Today, Jo and I are doing a collab post! Yay! We decided write about the differences between Canada and America – Jo’s post about America is featured on her amazing blog, The Lens and the Hard Drive.
Jo and I met online several months ago, and we became fast friends! We also recently met in real life, and it was so cool to connect with her in person! On her blog, she posts about writing, life, and uploads her great photography! She is also the co-producer/editor of The Audiosmiths’ Radio Theater – a group of awesome bloggers who make awesome radio dramas! You should definitely check her out here!
If you’ve seen my Welcome page, you would know that my family and I are currently living in Ontario, Canada. My Dad’s job transferred us here almost 2 years ago, and we will be moving back to our hometown in America this year. During my time in Canada, I’ve had the opportunity to experience many new things, and there are definitely some differences between the two countries. I’ve compiled a list of some of these changes, so without further ado, here they are!

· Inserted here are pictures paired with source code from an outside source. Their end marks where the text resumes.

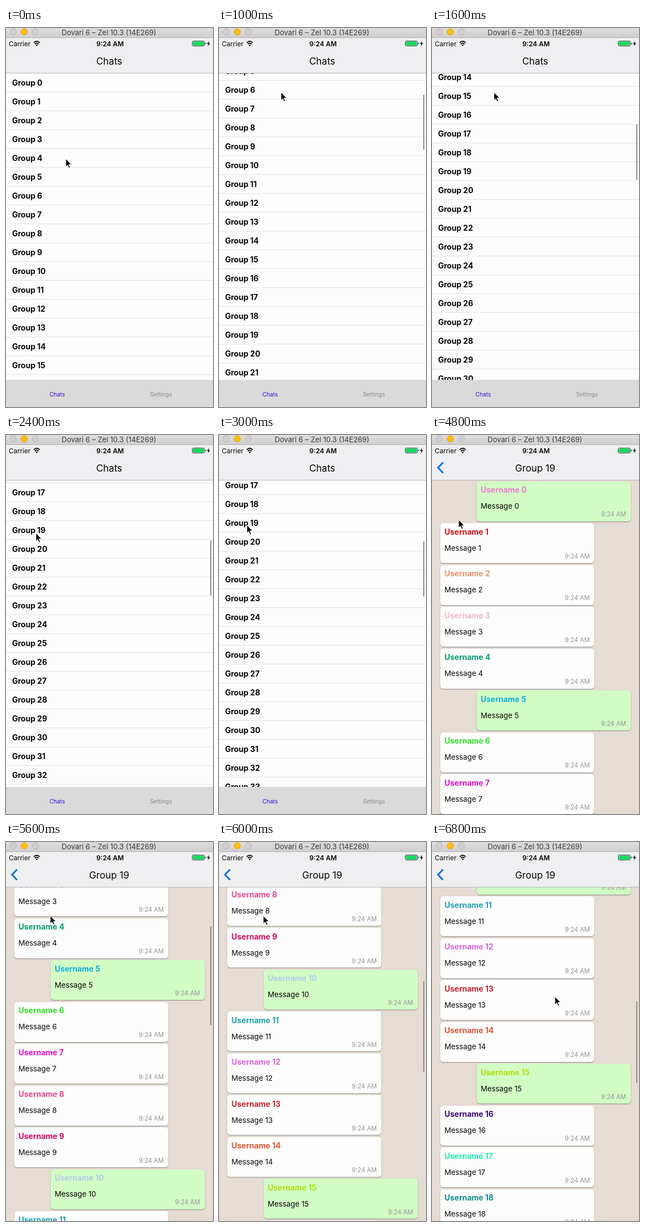
An HTML page that plays this animation: 374x684 px, repeating every 7000 ms.

```html
<!DOCTYPE html>
<html lang="en">
<head>
<meta charset="utf-8">
<title>Chats</title>
<style>
  html, body { margin: 0; width: 100%; height: 100%; overflow: hidden; }
  body { position: relative; background: #fdfdfd; font-family: Inter, Roboto, sans-serif; color: #060606; }
  div, span, svg { position: absolute; }
  span { line-height: 20px; height: 20px; margin-top: -10px; white-space: nowrap; }
  .mid { transform: translateX(-50%); }
  #stage { left: 0; top: 0; width: 374px; height: 684px; overflow: hidden; }
  #bar { width: 374px; height: 17px; background: linear-gradient(#dedcdc, #d0cece); border-bottom: 1px solid #b4b2b2; }
  #bar span { left: 186px; top: 7.5px; font-size: 13px; color: #3a3a3a; }
  #head { top: 18px; width: 374px; height: 63px; background: #efeff1; border-bottom: 1px solid #b6b6b6; }
  #head .title { left: 186.5px; top: 41.5px; font-size: 17.2px; }
  .page { top: 82px; width: 374px; height: 602px; overflow: hidden; }
  #list { background: #fdfdfd; }
  #chat { background: #e5dcd3; }
  .row { width: 374px; height: 33px; border-bottom: 1px solid #e2e2e6; }
  .row span, .name { font-size: 14px; font-weight: 700; }
  .row span { left: 11px; top: 17px; }
  .row.on { background: #d9d9d9; border-color: #c8c8c8; }
  #tabs { top: 553px; width: 374px; height: 49px; background: #dadada; }
  #tabs span { top: 26px; font-size: 10.3px; }
  .msg { width: 278px; height: 72px; border-radius: 5px; background: #fdfdfd; box-shadow: 0 1px 1.5px #8c8a88; }
  .msg.own { background: #d2fcc4; }
  .msg span { left: 7.5px; }
  .name { top: 15.5px; }
  .body { top: 44.5px; font-size: 13.3px; }
  .msg .time { left: auto; right: 8px; top: 59.5px; font-size: 11.2px; color: #949494; }
  .thumb { left: 368.5px; width: 2.5px; border-radius: 2px; background: #8e8c8a; }
</style>
</head>
<body>
<div id="stage">
  <div id="list" class="page">
    <div id="rows"></div>
    <div id="listThumb" class="thumb"></div>
    <div id="tabs">
      <span class="mid" style="left:92.5px;color:#3a0cd8">Chats</span>
      <span class="mid" style="left:280px;color:#8a8a8a">Settings</span>
    </div>
  </div>
  <div id="chat" class="page">
    <div id="msgs"></div>
    <div id="chatThumb" class="thumb"></div>
  </div>
  <div id="head">
    <span style="left:5px;top:10.5px;font-size:12px">Carrier</span>
    <span class="mid" style="left:188px;top:10.5px;font-size:12px;font-weight:600">9:24 AM</span>
    <svg width="374" height="63" fill="none">
      <g stroke="#060606" stroke-width="1.7">
        <path d="M50 8.6Q55.5 3.4 61 8.6M52 11.1Q55.5 7.6 59 11.1"/>
        <path d="M55.5 15l-2-2.2q2-1.6 4 0z" fill="#060606" stroke="none"/>
      </g>
      <rect x="336.5" y="5.5" width="22" height="9" rx="2" stroke="#3c3c3c"/>
      <rect x="337.5" y="6.5" width="20" height="7" rx="1" fill="#10d85c"/>
      <path d="M360 8v4q1.5-.6 1.5-2T360 8z" fill="#3c3c3c"/>
      <path d="M367 5.5l-4 5h2.6l-1 4.5 4.2-5.6h-2.6z" fill="#060606"/>
      <path id="back" d="M20 31.5L11 41L20 50.5" stroke="#0a6ce8" stroke-width="3"/>
    </svg>
    <span id="listTitle" class="title mid">Chats</span>
    <span id="chatTitle" class="title mid">Group 19</span>
  </div>
  <div id="bar">
    <svg width="70" height="17" stroke="#b8b6b6">
      <circle cx="13" cy="7" r="5.7" fill="#d0cece"/>
      <circle cx="33" cy="7" r="5.7" fill="#ffbe10" stroke="#e0a410"/>
      <circle cx="53" cy="7" r="5.7" fill="#d0cece"/>
    </svg>
    <span class="mid">Dovari 6 – Zel 10.3 (14E269)</span>
  </div>
  <svg id="cursor" width="16" height="22" viewBox="-2 -2 16 22">
    <path d="M0 0V14.5L3.3 11.4L5.7 17L8 16L5.6 10.5H10.2Z" fill="#000" stroke="#fff" stroke-width="1"/>
  </svg>
</div>
<script>
const LOOP = 7000, STEP = 200, WIDTH = 374, DECAY = 447;
const ROW = 34, MSG = 75.5, PUSH = 4000;
const $ = id => document.getElementById(id);
const clamp = v => Math.min(1, Math.max(0, v));

const colors = ('ec7cd0 d01010 ee9274 f4b4c8 089a70 10b0dc 30e028 e010c8 e84890 d00860 ' +
  'b4ccec 20a0b0 d866d8 c82428 e05438 b0e010 380870 20f0a8 108890').split(' ');

$('rows').innerHTML = Array.from({ length: 36 }, (_, i) =>
  `<div class="row" style="top:${i * ROW}px"><span>Group ${i}</span></div>`).join('');

$('msgs').innerHTML = colors.map((c, i) => {
  const own = i % 5 === 0;
  return `<div class="msg${own ? ' own' : ''}" style="left:${own ? 80.5 : 15}px;top:${1.5 + i * MSG}px">
    <span class="name" style="color:#${c}">Username ${i}</span>
    <span class="body">Message ${i}</span><span class="time">9:24 AM</span></div>`;
}).join('');

// A drag that speeds up until release, then glides on at the same speed to a stop.
const PULL = 3;
function flick(end, drag, release) {
  const rest = end - drag, time = PULL * drag * DECAY / rest;
  return {
    start: release - time,
    release,
    at: t => t < release
      ? drag * clamp((t - release + time) / time) ** PULL
      : end - rest * Math.exp((release - t) / DECAY)
  };
}
const listFlick = flick(590.3, 120, 927);
const chatFlick = flick(857.6, 197, 5564);

// Rows: key, value a, value b, power of the ease into the row.
function track(rows, k) {
  const i = rows.findIndex(r => r[0] > k);
  if (i < 1) return (i ? rows[rows.length - 1] : rows[0]).slice(1, 3);
  const p = rows[i - 1], q = rows[i];
  const f = ((k - p[0]) / (q[0] - p[0])) ** (q[3] || 1);
  return [1, 2].map(j => p[j] + (q[j] - p[j]) * f);
}
const pointer = [
  [0, 108, 236], [listFlick.start, 111, 236], [listFlick.release, 112, 116, PULL],
  [1600, 112, 116], [2400, 54, 177], [3400, 48, 153],
  [4800, 48, 153], [chatFlick.start, 72, 330], [chatFlick.release, 80, 133, PULL],
  [6000, 80, 133], [6800, 222, 279]
];
const listBar = [[0, 3, 100], [486, 92, 100], [573, 108, 100], [590, 111, 100]];
const chatBar = [[0, 2, 190], [608.5, 169, 164], [816, 205, 148]];

const move = (el, x, y) => { el.style.transform = `translate(${x}px,${y}px)`; };

function setBar(el, rows, scroll, alpha) {
  const [top, height] = track(rows, scroll);
  Object.assign(el.style, { top: top + 'px', height: height + 'px', opacity: alpha });
}

function draw(t) {
  const push = 1 - (1 - clamp((t - PUSH) / 500)) ** 3;
  const listY = Math.round(listFlick.at(t));
  const chatY = Math.round(chatFlick.at(t) * 2) / 2;

  move($('rows'), 0, -listY);
  move($('msgs'), 0, -chatY);
  setBar($('listThumb'), listBar, listY, t > listFlick.start ? clamp((3700 - t) / 300) : 0);
  setBar($('chatThumb'), chatBar, chatY, t > chatFlick.start ? 1 : 0);

  move($('list'), -0.3 * WIDTH * push, 0);
  move($('chat'), WIDTH * (1 - push), 0);
  $('rows').children[19].classList.toggle('on', t >= PUSH);
  $('listTitle').style.opacity = t < PUSH ? 1 : 0;
  $('chatTitle').style.opacity = $('back').style.opacity = push;
  $('chatTitle').style.marginLeft = 150 * (1 - push) + 'px';

  const [x, y] = track(pointer, t);
  move($('cursor'), x - 2, y - 2);
}

const begin = performance.now();
function tick() {
  const t = (performance.now() - begin) % LOOP;
  draw(Math.floor(t / STEP) * STEP);
  requestAnimationFrame(tick);
}
tick();
</script>
</body>
</html>
```
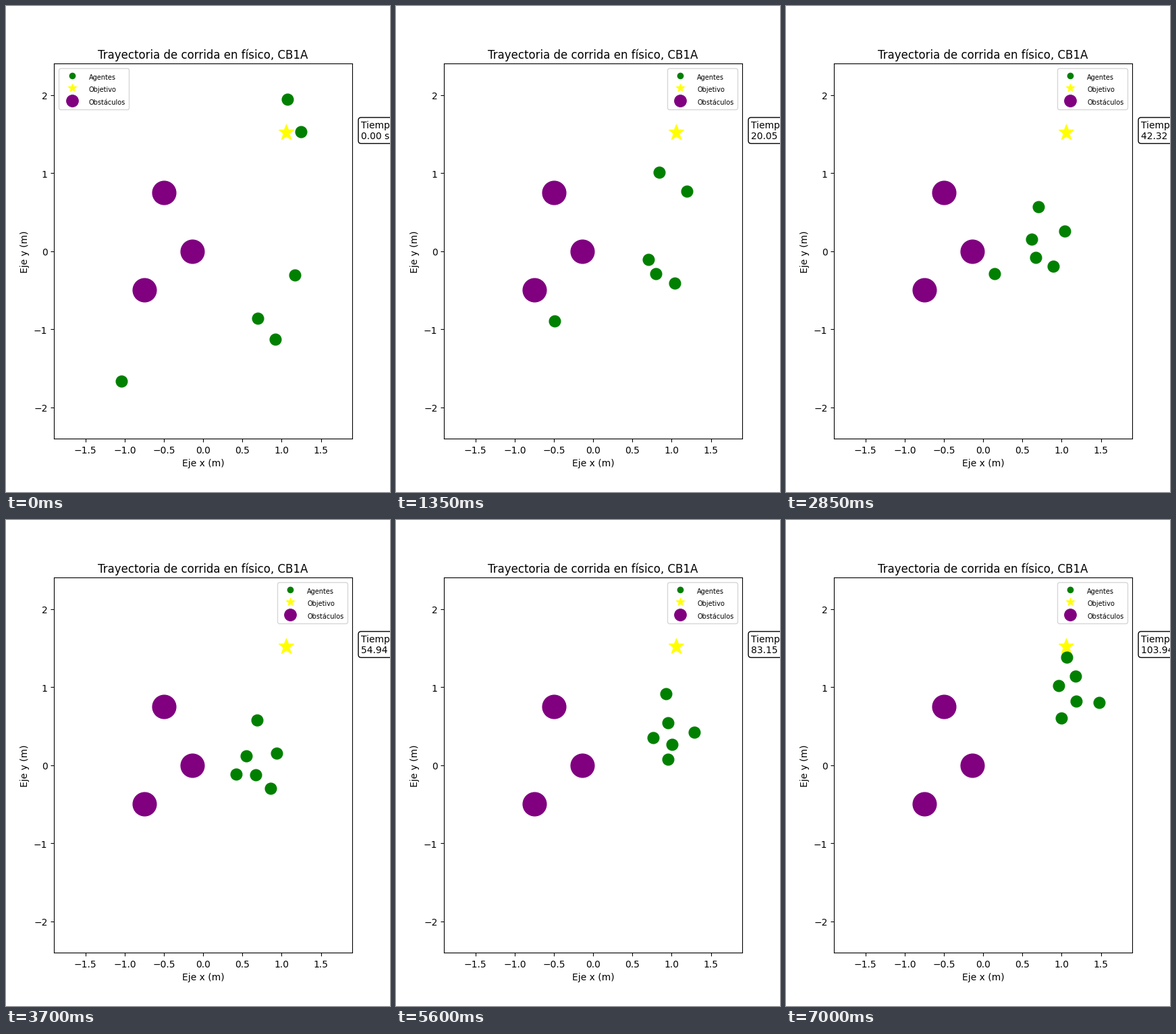
Write a matplotlib script that moves like this. It is 569 by 719 pixels and loops after 7.05 s.

```python
import numpy as np
import matplotlib.pyplot as plt
from matplotlib.animation import FuncAnimation
from matplotlib.text import Text
from matplotlib.transforms import ScaledTranslation

W, H, DPI = 569, 719, 100
FRAMES, STEP_MS = 141, 50
SECONDS_PER_FRAME = 0.74243

# The run has three legs: approach, gather, climb to the goal.
LEG_ENDS = [0, 40, 74, 140]
LEG_POWERS = [(1, 1), (0.8, 0.8), (0.8, 1.6)]  # easing in x and y

# Per agent: position at each leg end (m) and sideways bow of the approach.
AGENTS = [
    ([(1.07, 1.945), (0.73, 0.56), (0.69, 0.58), (1.065, 1.38)], 0),
    ([(1.25, 1.53), (1.17, 0.395), (0.94, 0.15), (1.48, 0.80)], 0),
    ([(1.17, -0.31), (0.72, 0.195), (0.55, 0.12), (1.18, 1.14)], -0.25),
    ([(0.695, -0.86), (0.66, -0.02), (0.67, -0.125), (1.185, 0.82)], 0.145),
    ([(0.92, -1.13), (0.945, -0.055), (0.86, -0.30), (1.0, 0.60)], 0.12),
    ([(-1.04, -1.665), (-0.225, -0.52), (0.42, -0.115), (0.96, 1.02)], 0),
]


def position(n, stops, bow):
    leg = min(np.searchsorted(LEG_ENDS, n, side="right"), 3) - 1
    u = (n - LEG_ENDS[leg]) / (LEG_ENDS[leg + 1] - LEG_ENDS[leg])
    a, b = np.array(stops[leg]), np.array(stops[leg + 1])
    p = a + (b - a) * u ** np.array(LEG_POWERS[leg])
    if leg == 0:
        dx, dy = (b - a) / np.hypot(*(b - a))
        p = p + bow * np.sin(np.pi * u) * np.array([dy, -dx])
    return p


fig = plt.figure(figsize=(W / DPI, H / DPI), dpi=DPI, facecolor="white")
ax = fig.add_axes([71.25 / W, 79.2 / H, 441.75 / W, 554.4 / H])
ax.set(xlim=(-1.9, 1.9), ylim=(-2.4, 2.4),
       xticks=np.arange(-1.5, 1.6, 0.5), yticks=range(-2, 3),
       xlabel="Eje x (m)", ylabel="Eje y (m)",
       title="Trayectoria de corrida en físico, CB1A")


def dots(x, y, marker, color, size, label, zorder=2):
    return ax.plot(x, y, marker, color=color, markersize=size,
                   label=label, zorder=zorder)[0]


agents = dots([], [], "o", "green", 12, "Agentes", zorder=3)
goal = dots([1.06], [1.52], "*", "yellow", 17, "Objetivo")
obstacles = dots([-0.5, -0.14, -0.75], [0.75, 0, -0.5], "o", "purple", 25,
                 "Obstáculos")

# The legend moves aside while an agent is underneath it.
legend = ax.legend(handles=[agents, goal, obstacles], loc="best",
                   markerscale=0.5)
for label in legend.get_texts():
    label.set_fontsize(7)

# An invisible copy of the clock carries its box.
box = ax.text(1.03, 0.8, "Tiempo:\n100.00 s", color="none",
              transform=ax.transAxes,
              bbox=dict(boxstyle="round", facecolor="white", edgecolor="black"))
clock = ax.text(1.03, 0.8, "", transform=ax.transAxes)


def update(n):
    agents.set_data(*np.transpose([position(n, *a) for a in AGENTS]))
    clock.set_text(f"Tiempo:\n{n * SECONDS_PER_FRAME:.2f} s")
    return agents, clock


# Lettering sits one pixel low; the x label already follows its tick labels.
update(0)
fig.canvas.draw()
drop = ScaledTranslation(0, -1 / DPI, fig.dpi_scale_trans)
for text in fig.findobj(Text):
    if text not in (box, ax.xaxis.label):
        text.set_transform(text.get_transform() + drop)

anim = FuncAnimation(fig, update, frames=FRAMES, interval=STEP_MS,
                     repeat=True, repeat_delay=0, blit=False)
plt.show()
```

Ok, we have absolutely no concept of this in America. The first time we tried to buy Canadian milk, all we saw at the store were these cold, floppy plastic bags. We were so confused! We had never heard of bagged milk before, and we also didn’t know there were special jugs for it. So for the first several weeks, we poured the milk out of the bags and into a glass pitcher. Eventually, we figured out there were pitchers made to hold the bags, and so we hurried to the store to pick one up! XD
I gotta admit, I love Canadian currency! All of the bills are so colorful and pretty, and if you scratch them in the right spot, they smell like maple syrup! However, we Americans aren’t used to carrying as much change. The $1 and $2 coins take up more space in my wallet, but they’re a cool design and have fun names! The $1 coins are called loonies, and the $2 coins are called toonies. I love that! :D
Canada has the best maple syrup. ever. You can’t even buy the fake stuff here! It’s all 100% pure maple syrup, and it’s delicious on pancakes and waffles! :P
I had never heard of Tim Horton’s before I moved here, but they’re everywhere! I can’t leave my house without seeing at least one! I had only ever been to Starbuck’s before moving here, but to be honest, Tim Horton’s hot chocolate is much better! ;)
Canada has different restaurants than the America, and most of them are really good! However, nothing can replace Chick-Fil-A! It was my favorite fast-food place at home, and (no offense) but Swiss Chalet just doesn’t cut it for me. Other than that, the food is great! I’ve enjoyed trying poutine, butter tarts, Beaver Tails, and other Canadian delicacies. Oh yeah, let’s not forget All Dressed Chips! Ohhhhh I’m gonna miss those!! Ketchup chips, not so much, but I’ll definitely have to take a couple bags of All Dressed back with me!
Us Americans are all about football, so hockey was a new experience for me! We actually went to a Maple Leafs game last year, and I’m officially a fan! My brother also had the opportunity to visit the Hockey Hall of Fame in Toronto, and he had a blast! He loved seeing the Stanley Cup, and told me all about it when he got home!
The Metric System
No matter how hard I try, I cannot switch my brain from Fahrenheit to Celsius! I was at the park with a friend once, and she was in shorts and a t-shirt. The sun started to go down and it gradually got colder. She said, “Man, I wish I had brought a jacket!” I replied, “Didn’t you look at the weather before you came?” She said, “Yeah, and it was 12° out so I dressed light!” (In Fahrenheit, 12° is really cold!!) I stood there for a second, really confused until I remembered that this was Celsius we were talking about, not Fahrenheit. XD Also, all the road signs are marked with kilometers, and snow is measured in centimeters. But hey, I’ve gotten pretty good at converting!
Canadians also spell certain words different. Words like “color” and “favorite” are spelled with a “u” and become “colour” and “favourite.” Words that end in “er” are switched to “re” (eg. center, centre.) The other word is “check,” as in a pay check. In Canada, it’s spelled “cheque.” Also, the letter Z is pronounced different. Instead of “zee,” its “zed.”
Well, there you have it! There’s definitely some differences, eh? XD I’ve had so many amazing opportunities here, (including meeting Jo!) and have really enjoyed my time in Canada! This has been such a unique experience, and I will remember it for the rest of my life!
Have a great week everyone!
– Meredith :)